These metal dice are all notoriously expensive. By way of example, Wizards of the Coast are releasing some Heavy Metal Dice early next year, and they RRP for $99.99. And, although, that is on the expensive side even for metal dice, they are not unusual for the premium end of the dice market. So, metal dice are definitely a gaming investment decision, more so than a flippant purchase.
Currently, Miniature Hub is mainly looking to stock our own brand of Metal Dice. We want to ensure a certain level of affordable quality for items that are on the premium end of the spectrum, and the most optimal way to do that, and ensure the dice metal and build quality is optimal, is to liaise directly with the manufacturer.
You could argue that dice are not a new phenomena, people have been engaged in games of chance for millennia, and dice have been a common tool in simulating that chance. People have made dice of all shapes, sizes, and sides, from all sorts of material, including bone. Thus, exotic dice sets are not new phenomena, but they have become, in recent years, a more common albeit novel experience, especially when it comes to DnD Dice.
Potion dice have become a trend in recent years, with the idea of uncorking the stopper on a bottle in real life and watching a bunch of D4's cascade forth to heal thyself being an attractive idea. And, who doesn't want to be more immersed?
Additional to the above, the trend towards exotic dice includes dice that are significantly larger than your standard 12mm or 16mm sizings. Our new Giant-sized Kraken-Unleashed dice, fit into this category.
The strangest exotic dice we have currently are the Dice of Unusual Size, from Impact!. They're specifically used in the Dungeon Crawl Classics RPG, but could be an interesting odd-ball collection item for any setting.
This is a new space for us, as it is for many retailers. So, watch this space!
We're not a specialised wargaming miniatures store, but when it comes to dice, and dice for dungeons and dragons, there can be a lot of cross over. A fist of D6's can be hurled for Space Marines as much as they can be for a D&D Fireball. So, our Dungeons and Dragons Dice, have some mutli-use capacity. Add to this, that some wargames sell their dice sets at an inflated price, making cross-pollination a more attractive idea for the shrewd gamer.

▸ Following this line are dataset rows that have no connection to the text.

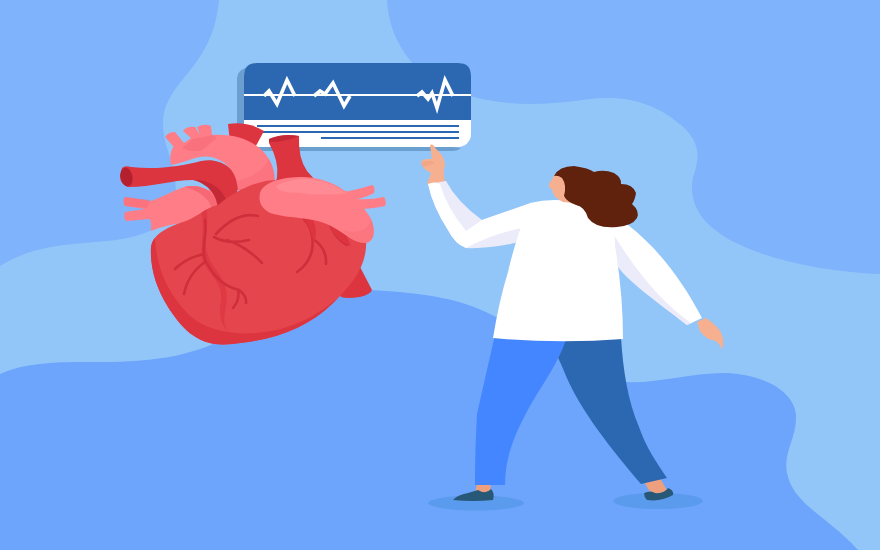
<!DOCTYPE html>
<html lang="en">
<head>
<meta charset="utf-8">
<title>Cardiology illustration</title>
<style>
:root{
  --sky:#92c6f9; --cloud:#7fb3fb; --ground:#6ca5fb; --shadow:#5b9bee;
  --navy:#2b68b1; --panel-edge:#6b9fd0; --trouser:#4486ff; --shoe:#285878;
  --white:#fff; --lilac:#ecebfa; --skin:#f7b08f; --skin-dark:#ee9f7e; --hair:#60220d;
  --heart:#e5454d; --heart-dark:#dc3540; --vein:#cf2f3b; --vessel-inner:#b5202e;
  --pink:#ff7d87; --pink-light:#ff8c94; --pink-dark:#f56874;
}
html,body{margin:0;width:880px;height:550px;overflow:hidden;background:var(--sky)}
svg{display:block}
.cloud{fill:var(--cloud)} .ground{fill:var(--ground)} .shadow{fill:var(--shadow)}
.navy{fill:var(--navy)} .edge{fill:var(--panel-edge)} .white{fill:var(--white)}
.pulse{fill:none;stroke:var(--white);stroke-width:2}
.peaks{fill:none;stroke:var(--white);stroke-width:3.6;stroke-linejoin:miter}
.report{stroke:var(--navy);stroke-width:2}
.heart{fill:var(--heart)} .heart-dark{fill:var(--heart-dark)} .inner{fill:var(--vessel-inner)}
.vein{fill:none;stroke:var(--vein);stroke-width:2.6;stroke-linecap:round}
.pink{fill:var(--pink)} .pink-light{fill:var(--pink-light)} .pink-dark{fill:var(--pink-dark)}
.lilac{fill:var(--lilac)} .skin{fill:var(--skin)} .skin-dark{fill:var(--skin-dark)}
.hair{fill:var(--hair)} .trouser{fill:var(--trouser)} .shoe{fill:var(--shoe)}
</style>
</head>
<body>
<svg width="880" height="550" viewBox="0 0 880 550" role="img" aria-label="A woman in a white top points at a panel with a heartbeat line beside a large human heart">
  <defs>
    <clipPath id="heart-body"><path d="M151 247C153 233 170 226 186 221C199 216 205 208 218 205C235 191 256 180 278 180C310 182 350 205 366 238C368 264 354 283 332 304C306 329 270 342 224 344.500C196 345 181 327 168 307C155 286 150 266 151 247Z"/></clipPath>
  </defs>

  <g id="background">
    <path class="cloud" d="M0 0H219C216 32 205 52 188 73C166 99 158 113 166 145C178 181 185 212 150 231C107 250 51 234 0 266Z"/>
    <path class="cloud" d="M387 0H880V274C826 272 772 261 734 242C701 225 688 203 693 177C702 153 697 139 681 125C654 102 625 95 590 99C544 106 500 107 456 92C415 77 389 42 387 0Z"/>
    <path class="ground" d="M0 374C30 360 72 362 112 362C161 361 193 354 222 340C264 315 310 288 368 290C428 293 464 299 500 319C542 342 560 370 606 380C650 388 684 372 728 373C764 375 794 391 796 415C797 438 783 452 787 473C793 504 826 515 858 550H0Z"/>
  </g>

  <g id="pulse-panel">
    <path class="edge" d="M237 78Q238 69 249 67L262 65V125L461 148Q458 151 452 151H251Q237 150 237 139Z"/>
    <rect class="white" x="244" y="63" width="227" height="84" rx="13"/>
    <path class="navy" d="M244 120V76Q244 63 257 63H458Q471 63 471 76V120Z"/>
    <path class="pulse" d="M244 95H471"/>
    <path class="peaks" d="M264 96L269 91L277 104L287 80L295 96M314 96L320 91L325 94L333 83L344 106L350 96M417 96L422 92L428 99L432 93L437 108L445 80L453 96"/>
    <path class="report" d="M257 126H459M257 132H459M321 138H459"/>
  </g>

  <g id="heart">
    <path class="heart-dark" d="M358 263L372 290Q371 294 360 297Q347 299 341 297L335 285Z"/>
    <g id="right-lung-veins" class="pink">
      <path d="M336 193Q354 191 372 185Q376 187 374 193Q365 198 357 199Q370 200 384 197Q387 201 385 206Q371 209 360 209L348 220Z"/>
    </g>
    <path class="heart-dark" d="M228 124Q247 121 264 131L257 144L250 154L230 142Z"/>
    <g id="left-lung-veins" class="pink">
      <path d="M176 190Q162 197 151 201L125 197Q122 201 125 206L145 209L125 212Q123 217 126 221L150 219L152 228L186 222L218 210L217 190Z"/>
    </g>
    <path class="pink-dark" d="M125 197L150 200L147 208L125 206Q122 201 125 197Z" opacity=".45"/>
    <path class="heart-dark" d="M230 150L237 170L234 190L262 189L270 175L253 149Z"/>
    <path class="pink" d="M151 231C152 211 165 193 184 187C199 183 217 190 218 208C201 222 172 222 151 231Z"/>
    <path class="pink-dark" d="M184 187C199 183 217 190 218 208L213 212C210 198 198 190 184 187Z"/>
    <path class="heart-dark" d="M122 168Q125 165 131 167C158 170 181 166 201 161C219 157 235 168 238 181L236 207L218 211C218 196 209 184 193 180C172 180 153 187 128 187Q120 184 120 176Z"/>
    <ellipse class="inner" cx="126.500" cy="177" rx="6" ry="9.500" transform="rotate(-12 126.500 177)"/>
    <path class="inner" d="M193 180C209 184 218 196 218 211L228 206C225 190 211 179 193 180Z" opacity=".55"/>
    <g id="aortic-arch">
      <path class="pink" d="M171 165C168 153 174 143 181 139L174 147L165 137Q168 132 175 132L184 143L191 138L183 131Q187 126 195 127L200 135L197 127Q205 123 211 126L212 135C241 133 263 145 271 163Q276 175 274 185L238 190C237 174 228 161 211 157C199 154 184 163 171 165Z"/>
      <path class="pink-dark" d="M182 148L193 139L213 135L217 138L201 151L190 151Z" opacity=".55"/>
      <path class="pink-dark" d="M236 181Q260 176 269 159Q277 174 274 186L238 192Z" opacity=".4"/>
    </g>
    <path class="heart-dark" d="M269 139Q283 133 299 136Q298 158 307 171L316 181L282 190Q274 185 277 177Q279 161 269 143Z"/>
    <path class="inner" d="M269 139Q283 133 299 136Q286 142 269 142Z" opacity=".6"/>
    <path class="heart" d="M151 247C153 233 170 226 186 221C199 216 205 208 218 205C235 191 256 180 278 180C310 182 350 205 366 238C368 264 354 283 332 304C306 329 270 342 224 344.500C196 345 181 327 168 307C155 286 150 266 151 247Z"/>
    <g clip-path="url(#heart-body)">
      <path class="heart-dark" d="M145 243L155 238C157 270 168 294 190 316C209 332 240 337 271 331C294 327 316 316 337 299L330 330L224 352L160 330Z"/>
      <path class="heart-dark" d="M206 205C210 222 203 239 207 252C211 270 231 278 226 306C223 322 224 327 230 332C219 325 219 312 221 300C223 282 207 273 202 259C200 241 206 221 200 209Z" opacity=".7"/>
    </g>
    <path class="vein" d="M205 220C208 236 200 248 206 262M204 254Q186 258 175 269M205 262Q188 274 184 294M207 263Q218 285 239 290Q247 296 246 303M238 290Q240 300 233 308M214 237Q228 245 249 240M227 240Q247 247 262 263M216 234Q237 211 258 216"/>
    <path class="vein" d="M304 219Q315 231 312 250Q309 264 297 272M313 239Q327 248 326 264M331 227Q337 240 347 245"/>
    <path class="heart-dark" d="M303 218Q313 231 313 244Q319 232 313 220ZM329 225Q337 242 351 246L344 230Z"/>
    <path class="pink" d="M260 193C264 181 284 177 302 177C330 177 356 194 370 217C377 231 374 242 366 243C354 244 345 233 331 226C311 216 288 219 270 213Q257 206 260 193Z"/>
    <path class="pink-light" d="M276 186C292 177 321 174 346 193C333 195 315 195 301 193C288 192 279 193 276 186Z"/>
    <path class="pink-dark" d="M342 230C359 235 369 229 371 219Q378 238 366 243Q355 244 342 230Z" opacity=".35"/>
  </g>

  <g id="woman">
    <ellipse class="shadow" cx="476" cy="503" rx="48" ry="7.500"/>
    <ellipse class="shadow" cx="658" cy="501" rx="45" ry="8"/>

    <g id="feet">
      <path class="skin-dark" d="M477 483H491L490 494H475Z"/>
      <path class="shoe" d="M453 500Q457 495 468 493L478 490Q486 495 491 489Q495 493 493 500Q473 502 453 500Z"/>
      <path class="skin-dark" d="M644 482L660 478L668 492L652 495Z"/>
      <path class="shoe" d="M644 493Q651 490 655 493Q664 494 668 488Q674 490 673 495Q661 502 647 500Q644 497 644 493Z"/>
    </g>
    <path class="navy" d="M556 337H621C623 371 628 401 639 427C646 447 656 462 667 478L641 484C611 449 581 411 566 376Q560 361 556 354Z"/>
    <path class="trouser" d="M495 335H567C562 357 546 379 530 406C515 433 505 457 505 485H475Q475 448 477 414Q488 365 495 335Z"/>

    <g id="pointing-arm">
      <path class="skin" d="M427 184L431 173Q422 169 421 162Q424 158 432 159L430 145Q433 143 436 149Q444 155 445 165Q442 174 446 184Z"/>
      <path class="skin-dark" d="M422 162Q430 159 435 163Q429 167 422 166Z" opacity=".55"/>
      <path class="lilac" d="M428 184L446 181Q457 202 482 220L531 203L519 242Q490 249 466 248Q455 244 448 230Q433 207 428 184Z"/>
      <path class="white" d="M428 184Q434 181 440 184Q447 208 466 231L482 220L531 203L522 228Q492 234 466 248Q455 244 448 230Q433 207 428 184Z"/>
    </g>

    <g id="lowered-arm">
      <path class="skin" d="M697 322L706 318Q719 327 721 333Q725 341 722 349Q719 344 716 341Q706 340 700 331Z"/>
      <path class="white" d="M604 218L628 225C659 249 683 282 702 318L687 325C657 302 629 278 616 263Z"/>
      <path class="lilac" d="M612 232C635 270 662 303 691 323L687 325C657 302 631 284 618 267Z"/>
    </g>
    <path class="white" d="M530 203Q550 198 568 201L610 216Q615 226 615 246Q623 293 623 339Q558 344 493 338Q499 301 508 272Q516 237 530 203Z"/>
    <g id="head">
      <path class="skin" d="M555 174L549 184Q548 188 552 189Q553 196 558 199L563 202L573 203L576 181Z"/>
      <path class="hair" d="M554 176Q559 166 574 166Q589 168 594 172Q604 169 614 173Q622 178 621 184Q633 184 636 193Q635 200 632 204Q640 211 637 218Q632 226 617 227Q596 229 588 218Q585 207 576 205Q567 202 564 196Q567 185 562 178Q558 175 554 176Z"/>
    </g>
  </g>
</svg>
</body>
</html>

To date, the best way to get a fist full of small or large D6's to equip those Space Marines or French Republican Guard with a bevy of ammunition ready for a volley are Chessex's D6 packs.
Sometimes with DnD Dice you just need a whole bunch of dice. Maybe you're a player in an epic campaign who simply must cast Meteor Swarm on absolutely everyone, but you're on a tight budget from the academy (Hogwarts isn't what it used to be). Perhaps you're a budding DM who needs to up their dice game for their NPC armies, or to help new players who don't yet have their own sets, but need something to roll with. You could go the "cheap" route and source the lowest priced set you can find (still a bit pricey).
Or, you can just buy a huge bag of bulk d&d dice from Chessex. Pound 'O Dice is the affordable and serendipitous way to up your dice game quickly. You never know what you will find in these bulk RPG dice packs, apart from an interesting mix of various Chessex offerings, including the occasional oversized odd-ball die (which is more fun than disappointment).
Hotly anticipated from Reaper are their new Pizza Dungeon Dice. We will wait and see, but we're hopeful that Reaper Miniatures, the same company that brought quality miniatures to the masses with their Bones lines, can offer the same value to the emerging dice industry.